I haven’t changed.
My PC hasn’t changed.
I’m still a UK taxpayer, paying for the BBC; that hasn’t changed. All that has changed is that I’m outside the UK. Likewise, if I access the BBC website in the UK, it’s advert free; when abroad, there are adverts. It must be that my position is being tracked and used to change my view of the web based on where I am.
I can understand the reasoning behind all of the above as it’s designed to ensure that those who pay for the BBC in the UK aren’t also paying for other parts of the world where the BBC might want to sell its programmes to subsidise new productions.
Realising that my position in the world changes my view of the web, I’ve started thinking about how my location also affects the legal aspects of my usage. For example, if I’m in the United States and start accessing personal information on a server in the UK, am I now guilty of exporting personal information outside the EEA in contravention of the UK Data Protection Act? What about emails sent to me containing personal information that I now read outside the UK? Some of these I will have deliberately ‘pulled’ by accessing a web-based email service, but what if they’ve been ‘pushed’ to me on my smartphone? When I set up the rules for email downloads I couldn’t guess at all the information that people might send to me.

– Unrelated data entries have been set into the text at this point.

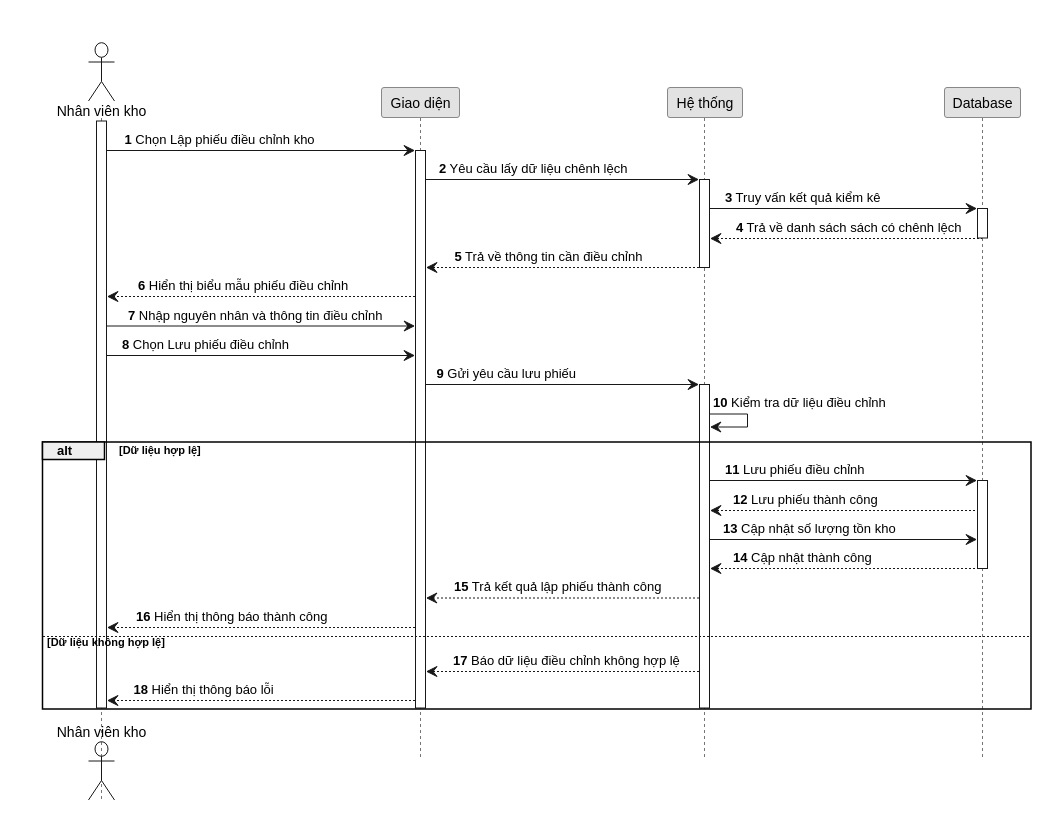
<!DOCTYPE html>
<html lang="vi">
<head>
<meta charset="utf-8">
<title>Lập phiếu điều chỉnh kho</title>
<style>
:root { --ink: #181818; --box: #e2e2e2; --tab: #eee; --paper: #fff; --frame: #000; }
* { box-sizing: border-box; }
html, body { margin: 0; overflow: hidden; background: var(--paper); }
.diagram { position: relative; width: 1045px; height: 813px; overflow: hidden; background: var(--paper); color: #000; font-family: "Liberation Sans", Arial, sans-serif; font-size: 13px; line-height: 16px; }
.lines { position: absolute; left: 0; top: 0; display: block; fill: none; stroke: var(--ink); }
.lifelines { stroke-width: .6; stroke-dasharray: 3 3; }
.activations { fill: var(--paper); }
.replies { stroke-dasharray: 2 2; }
.heads { fill: var(--ink); }
.actor { fill: none; }
.actor ellipse { fill: var(--box); }
.frame { stroke: var(--frame); stroke-width: 1.5; }
.tab { fill: var(--tab); }
.participant { position: absolute; top: 87px; height: 31px; display: flex; align-items: center; justify-content: center; background: var(--box); border: 1px solid #888; border-radius: 3px; font-size: 14px; white-space: nowrap; }
.actor-name { position: absolute; left: 41px; width: 121px; text-align: center; font-size: 14px; white-space: nowrap; }
.messages { margin: 0; padding: 0; list-style: none; }
.messages li { position: absolute; left: var(--x); top: var(--y); white-space: nowrap; }
.operator, .guard { position: absolute; font-weight: bold; white-space: nowrap; }
.guard { font-size: 11px; }
</style>
</head>
<body>
<main class="diagram">
<svg class="lines" width="1045" height="813" viewBox="0 0 1045 813" aria-hidden="true">
  <defs>
    <path id="head-right" d="M-10-5L0 0L-10 5L-6 0Z"/>
    <path id="head-left" d="M10-5L0 0L10 5L6 0Z"/>
    <g id="actor">
      <ellipse cx="0" cy="0" rx="6.5" ry="7.3"/>
      <path d="M0 7.5V31.5M-13 12H13M-13 51L0 31.5L13 51"/>
    </g>
  </defs>
  <g class="lifelines">
    <path d="M101.5 118V802M420.5 118V757M704.5 118V757M982.5 118V757"/>
  </g>
  <g class="activations">
    <rect x="96.5" y="121" width="10" height="587"/>
    <rect x="415.5" y="150.5" width="10" height="557.5"/>
    <rect x="699.5" y="179.5" width="10" height="88"/>
    <rect x="699.5" y="384.5" width="10" height="323.5"/>
    <rect x="977.5" y="208.5" width="10" height="29.5"/>
    <rect x="977.5" y="480.5" width="10" height="88"/>
  </g>
  <g class="actor">
    <use href="#actor" x="101.5" y="50"/>
    <use href="#actor" x="101.5" y="749"/>
  </g>
  <g class="frame">
    <rect x="42.5" y="442" width="988.5" height="267"/>
    <path class="tab" d="M42.5 442H104.5V459.5H42.5Z"/>
  </g>
  <path class="replies" d="M43 636.5H1031"/>
  <g class="requests">
    <path d="M107 150.5H409M426 179.5H693M710 208.5H971M107 326H409M107 355.5H409M426 384.5H693"/>
    <path d="M710 414H747.5V427H716M710 480.5H971M710 539.5H971"/>
  </g>
  <g class="replies">
    <path d="M717 238.5H982M433 267.5H704M113 296.5H415M717 510.5H977M717 568.5H982M433 598H699M113 627.5H415M433 671.5H699M113 700.5H415"/>
  </g>
  <g class="heads">
    <use href="#head-right" x="414" y="150.5"/>
    <use href="#head-right" x="698" y="179.5"/>
    <use href="#head-right" x="976" y="208.5"/>
    <use href="#head-left" x="711" y="238.5"/>
    <use href="#head-left" x="427" y="267.5"/>
    <use href="#head-left" x="108" y="296.5"/>
    <use href="#head-right" x="414" y="326"/>
    <use href="#head-right" x="414" y="355.5"/>
    <use href="#head-right" x="698" y="384.5"/>
    <use href="#head-left" x="711" y="427"/>
    <use href="#head-right" x="976" y="480.5"/>
    <use href="#head-left" x="711" y="510.5"/>
    <use href="#head-right" x="976" y="539.5"/>
    <use href="#head-left" x="711" y="568.5"/>
    <use href="#head-left" x="427" y="598"/>
    <use href="#head-left" x="108" y="627.5"/>
    <use href="#head-left" x="427" y="671.5"/>
    <use href="#head-left" x="108" y="700.5"/>
  </g>
</svg>

<div class="actor-name" style="top:103px">Nhân viên kho</div>
<div class="participant" style="left:381px;width:79px">Giao diện</div>
<div class="participant" style="left:667px;width:76px">Hệ thống</div>
<div class="participant" style="left:944px;width:77px">Database</div>

<ol class="messages">
  <li style="--x:124.5px;--y:132px"><b>1</b> Chọn Lập phiếu điều chỉnh kho</li>
  <li style="--x:439px;--y:161px"><b>2</b> Yêu cầu lấy dữ liệu chênh lệch</li>
  <li style="--x:725px;--y:190px"><b>3</b> Truy vấn kết quả kiểm kê</li>
  <li style="--x:736px;--y:220px"><b>4</b> Trả về danh sách sách có chênh lệch</li>
  <li style="--x:454.5px;--y:249px"><b>5</b> Trả về thông tin cần điều chỉnh</li>
  <li style="--x:138px;--y:278px"><b>6</b> Hiển thị biểu mẫu phiếu điều chỉnh</li>
  <li style="--x:128px;--y:308px"><b>7</b> Nhập nguyên nhân và thông tin điều chỉnh</li>
  <li style="--x:122px;--y:337px"><b>8</b> Chọn Lưu phiếu điều chỉnh</li>
  <li style="--x:436.5px;--y:366px"><b>9</b> Gửi yêu cầu lưu phiếu</li>
  <li style="--x:713px;--y:395px"><b>10</b> Kiểm tra dữ liệu điều chỉnh</li>
  <li style="--x:725px;--y:462px"><b style="font-kerning:none">11</b> Lưu phiếu điều chỉnh</li>
  <li style="--x:733px;--y:492px"><b>12</b> Lưu phiếu thành công</li>
  <li style="--x:723px;--y:521px"><b>13</b> Cập nhật số lượng tồn kho</li>
  <li style="--x:733px;--y:550px"><b>14</b> Cập nhật thành công</li>
  <li style="--x:454px;--y:579px"><b>15</b> Trả kết quả lập phiếu thành công</li>
  <li style="--x:136px;--y:609px"><b>16</b> Hiển thị thông báo thành công</li>
  <li style="--x:453px;--y:653px"><b>17</b> Báo dữ liệu điều chỉnh không hợp lệ</li>
  <li style="--x:133.5px;--y:682px"><b>18</b> Hiển thị thông báo lỗi</li>
</ol>

<div class="operator" style="left:57px;top:443px">alt</div>
<div class="guard" style="left:119px;top:442px">[Dữ liệu hợp lệ]</div>
<div class="guard" style="left:47px;top:634px">[Dữ liệu không hợp lệ]</div>

<div class="actor-name" style="top:724px">Nhân viên kho</div>
</main>
</body>
</html>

Likewise, when undertaking security reviews abroad, it often comes as a big surprise that someone in, say, India (who has never left India in their lives), could have committed a penal offence in the UK by attempting to perform an unauthorised action on a computer system in the UK. This is because, amongst other rules within the UK Computer Misuse Act, if you try to perform an unauthorised action on a computer in the UK, regardless of where you are in the world, you have committed an offence in the UK.
If this comes as a surprise to people abroad, I can’t possibly guess how many foreign laws I might be breaking just by accessing websites when I’m abroad. It’s well known that China will block my access to many sites to ensure that I only see an approved view of the world. But what if I manage to find a way of accessing these sites when in China, have I committed any offence in China? I don’t know. I can use common sense, but this is going to be no guarantee that I’m totally innocent under all foreign laws.

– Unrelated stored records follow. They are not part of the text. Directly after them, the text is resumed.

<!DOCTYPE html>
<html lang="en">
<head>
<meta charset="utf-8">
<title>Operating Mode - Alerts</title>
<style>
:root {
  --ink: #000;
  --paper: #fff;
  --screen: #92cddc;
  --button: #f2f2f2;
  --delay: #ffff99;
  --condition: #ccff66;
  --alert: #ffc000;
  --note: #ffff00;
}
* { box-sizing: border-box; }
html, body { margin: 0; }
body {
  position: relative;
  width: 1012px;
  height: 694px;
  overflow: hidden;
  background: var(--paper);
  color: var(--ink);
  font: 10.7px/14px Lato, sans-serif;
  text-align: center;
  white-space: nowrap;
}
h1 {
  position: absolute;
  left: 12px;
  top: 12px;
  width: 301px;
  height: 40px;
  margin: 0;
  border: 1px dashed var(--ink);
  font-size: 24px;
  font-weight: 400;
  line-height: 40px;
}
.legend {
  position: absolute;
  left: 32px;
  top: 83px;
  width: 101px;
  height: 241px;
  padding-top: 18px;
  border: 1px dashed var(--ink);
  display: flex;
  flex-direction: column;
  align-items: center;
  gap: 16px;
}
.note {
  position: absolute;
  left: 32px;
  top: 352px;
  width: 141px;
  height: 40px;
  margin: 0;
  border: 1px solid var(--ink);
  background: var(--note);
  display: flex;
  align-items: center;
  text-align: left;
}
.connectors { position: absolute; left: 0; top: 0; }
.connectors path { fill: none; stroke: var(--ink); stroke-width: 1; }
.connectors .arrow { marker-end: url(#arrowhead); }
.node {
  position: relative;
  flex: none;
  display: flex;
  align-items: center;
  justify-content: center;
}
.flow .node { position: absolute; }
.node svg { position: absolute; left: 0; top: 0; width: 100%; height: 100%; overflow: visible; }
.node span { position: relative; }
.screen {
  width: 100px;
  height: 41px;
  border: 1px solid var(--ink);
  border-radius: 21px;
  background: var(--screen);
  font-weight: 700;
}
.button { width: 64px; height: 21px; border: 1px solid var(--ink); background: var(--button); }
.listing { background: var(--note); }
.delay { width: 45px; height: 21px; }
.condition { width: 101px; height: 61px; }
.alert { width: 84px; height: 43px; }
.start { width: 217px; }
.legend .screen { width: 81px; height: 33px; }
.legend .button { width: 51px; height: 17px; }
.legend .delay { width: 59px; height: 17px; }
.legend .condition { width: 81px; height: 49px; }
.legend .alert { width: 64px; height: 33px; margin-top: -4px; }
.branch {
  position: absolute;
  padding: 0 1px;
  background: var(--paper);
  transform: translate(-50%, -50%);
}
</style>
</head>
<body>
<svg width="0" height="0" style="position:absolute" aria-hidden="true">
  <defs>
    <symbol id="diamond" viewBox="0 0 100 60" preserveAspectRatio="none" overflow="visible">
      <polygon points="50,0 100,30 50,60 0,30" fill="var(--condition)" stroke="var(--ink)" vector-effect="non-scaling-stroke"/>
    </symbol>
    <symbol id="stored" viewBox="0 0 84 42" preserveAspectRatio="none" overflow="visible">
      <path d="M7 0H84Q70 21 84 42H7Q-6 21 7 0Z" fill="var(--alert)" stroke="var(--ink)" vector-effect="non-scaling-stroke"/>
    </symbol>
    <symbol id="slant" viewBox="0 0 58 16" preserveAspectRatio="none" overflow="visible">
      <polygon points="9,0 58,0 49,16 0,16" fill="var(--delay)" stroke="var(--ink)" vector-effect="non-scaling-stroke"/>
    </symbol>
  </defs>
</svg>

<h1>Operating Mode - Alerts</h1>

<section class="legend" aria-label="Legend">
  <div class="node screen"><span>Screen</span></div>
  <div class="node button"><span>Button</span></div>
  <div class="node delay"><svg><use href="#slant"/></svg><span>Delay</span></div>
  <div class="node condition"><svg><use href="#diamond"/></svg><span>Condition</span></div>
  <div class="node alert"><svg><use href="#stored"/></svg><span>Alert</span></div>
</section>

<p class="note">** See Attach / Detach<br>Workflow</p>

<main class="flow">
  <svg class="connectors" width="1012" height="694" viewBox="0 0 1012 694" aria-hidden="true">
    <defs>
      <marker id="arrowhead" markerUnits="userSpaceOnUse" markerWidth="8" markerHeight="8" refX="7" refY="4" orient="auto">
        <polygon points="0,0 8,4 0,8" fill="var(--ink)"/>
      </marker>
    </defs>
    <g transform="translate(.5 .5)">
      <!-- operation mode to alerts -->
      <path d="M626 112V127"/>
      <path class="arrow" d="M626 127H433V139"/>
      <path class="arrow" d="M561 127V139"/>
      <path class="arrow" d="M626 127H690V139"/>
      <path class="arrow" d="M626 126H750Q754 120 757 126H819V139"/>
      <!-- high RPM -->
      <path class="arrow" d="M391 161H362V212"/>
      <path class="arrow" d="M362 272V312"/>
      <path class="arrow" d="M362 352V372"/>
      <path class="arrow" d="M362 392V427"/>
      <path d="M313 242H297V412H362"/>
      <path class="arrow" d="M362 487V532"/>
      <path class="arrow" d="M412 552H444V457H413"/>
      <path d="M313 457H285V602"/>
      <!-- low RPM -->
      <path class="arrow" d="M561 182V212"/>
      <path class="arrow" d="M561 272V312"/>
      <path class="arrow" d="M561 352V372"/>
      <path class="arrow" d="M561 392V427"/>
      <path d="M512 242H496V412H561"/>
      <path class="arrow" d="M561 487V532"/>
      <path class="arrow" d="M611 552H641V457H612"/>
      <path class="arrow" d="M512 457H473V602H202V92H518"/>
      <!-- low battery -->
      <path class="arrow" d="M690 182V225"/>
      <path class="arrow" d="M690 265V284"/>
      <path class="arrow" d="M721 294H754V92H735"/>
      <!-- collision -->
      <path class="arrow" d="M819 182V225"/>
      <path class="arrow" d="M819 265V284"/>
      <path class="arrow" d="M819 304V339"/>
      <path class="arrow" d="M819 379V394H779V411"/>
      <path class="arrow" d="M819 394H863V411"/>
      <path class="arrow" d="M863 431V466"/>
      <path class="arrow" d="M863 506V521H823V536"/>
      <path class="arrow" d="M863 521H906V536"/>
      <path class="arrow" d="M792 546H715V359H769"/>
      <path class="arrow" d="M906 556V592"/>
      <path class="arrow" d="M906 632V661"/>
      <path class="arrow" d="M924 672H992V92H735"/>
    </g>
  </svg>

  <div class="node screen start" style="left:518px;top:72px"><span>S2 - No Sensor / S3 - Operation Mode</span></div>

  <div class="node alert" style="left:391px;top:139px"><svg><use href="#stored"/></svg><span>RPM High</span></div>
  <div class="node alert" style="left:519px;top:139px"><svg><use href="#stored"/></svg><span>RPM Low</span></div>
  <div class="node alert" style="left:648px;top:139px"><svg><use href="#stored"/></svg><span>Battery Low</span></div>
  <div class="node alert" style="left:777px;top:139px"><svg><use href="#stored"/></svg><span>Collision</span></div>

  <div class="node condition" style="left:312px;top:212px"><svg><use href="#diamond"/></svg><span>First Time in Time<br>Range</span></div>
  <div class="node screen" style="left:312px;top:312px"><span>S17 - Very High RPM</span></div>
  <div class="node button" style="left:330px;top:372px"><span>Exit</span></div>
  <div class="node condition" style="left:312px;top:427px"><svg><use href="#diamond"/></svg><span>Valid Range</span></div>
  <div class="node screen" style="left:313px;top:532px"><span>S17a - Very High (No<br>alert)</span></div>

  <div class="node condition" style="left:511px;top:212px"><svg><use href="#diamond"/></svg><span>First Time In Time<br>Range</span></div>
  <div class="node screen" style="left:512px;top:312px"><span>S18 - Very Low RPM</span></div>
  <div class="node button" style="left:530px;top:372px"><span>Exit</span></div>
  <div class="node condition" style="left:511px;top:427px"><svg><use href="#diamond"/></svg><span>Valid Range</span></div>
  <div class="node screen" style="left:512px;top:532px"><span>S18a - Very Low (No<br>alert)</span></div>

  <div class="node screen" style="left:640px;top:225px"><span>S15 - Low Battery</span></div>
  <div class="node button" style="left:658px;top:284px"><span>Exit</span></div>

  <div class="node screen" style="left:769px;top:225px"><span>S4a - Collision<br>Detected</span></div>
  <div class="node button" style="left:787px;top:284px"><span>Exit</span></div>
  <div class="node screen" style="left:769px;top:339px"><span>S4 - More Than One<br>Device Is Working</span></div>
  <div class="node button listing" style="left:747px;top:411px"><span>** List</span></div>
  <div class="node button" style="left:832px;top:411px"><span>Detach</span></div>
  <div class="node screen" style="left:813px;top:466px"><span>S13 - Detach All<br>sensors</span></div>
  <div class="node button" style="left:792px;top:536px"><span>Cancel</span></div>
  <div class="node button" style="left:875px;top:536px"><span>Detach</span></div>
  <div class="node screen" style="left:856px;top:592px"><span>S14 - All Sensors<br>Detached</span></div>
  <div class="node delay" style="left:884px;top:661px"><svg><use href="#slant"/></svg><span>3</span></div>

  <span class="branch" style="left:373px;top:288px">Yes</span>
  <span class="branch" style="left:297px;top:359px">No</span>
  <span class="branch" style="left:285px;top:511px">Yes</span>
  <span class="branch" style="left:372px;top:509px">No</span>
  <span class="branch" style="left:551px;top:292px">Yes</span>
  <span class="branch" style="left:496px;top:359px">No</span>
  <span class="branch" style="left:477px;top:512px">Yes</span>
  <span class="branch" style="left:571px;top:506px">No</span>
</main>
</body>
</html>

So what is my view of the ‘worldwide’ web now?
I probably don’t think of it as a single entity. More and more I have a mental picture of an ocean with island states within it, with the rules of communication between the islands varying depending on which island I am on. The laws affecting my usage depend on which island I’m on and which island the website is on (do I even know which island the website is on? Often I can only guess).
So, for my next trip abroad, as well as packing my smartphone, I think it might also be an idea to pack my favourite lawyer, just to be on the safe side and, in case you are wondering, my wife is that lawyer!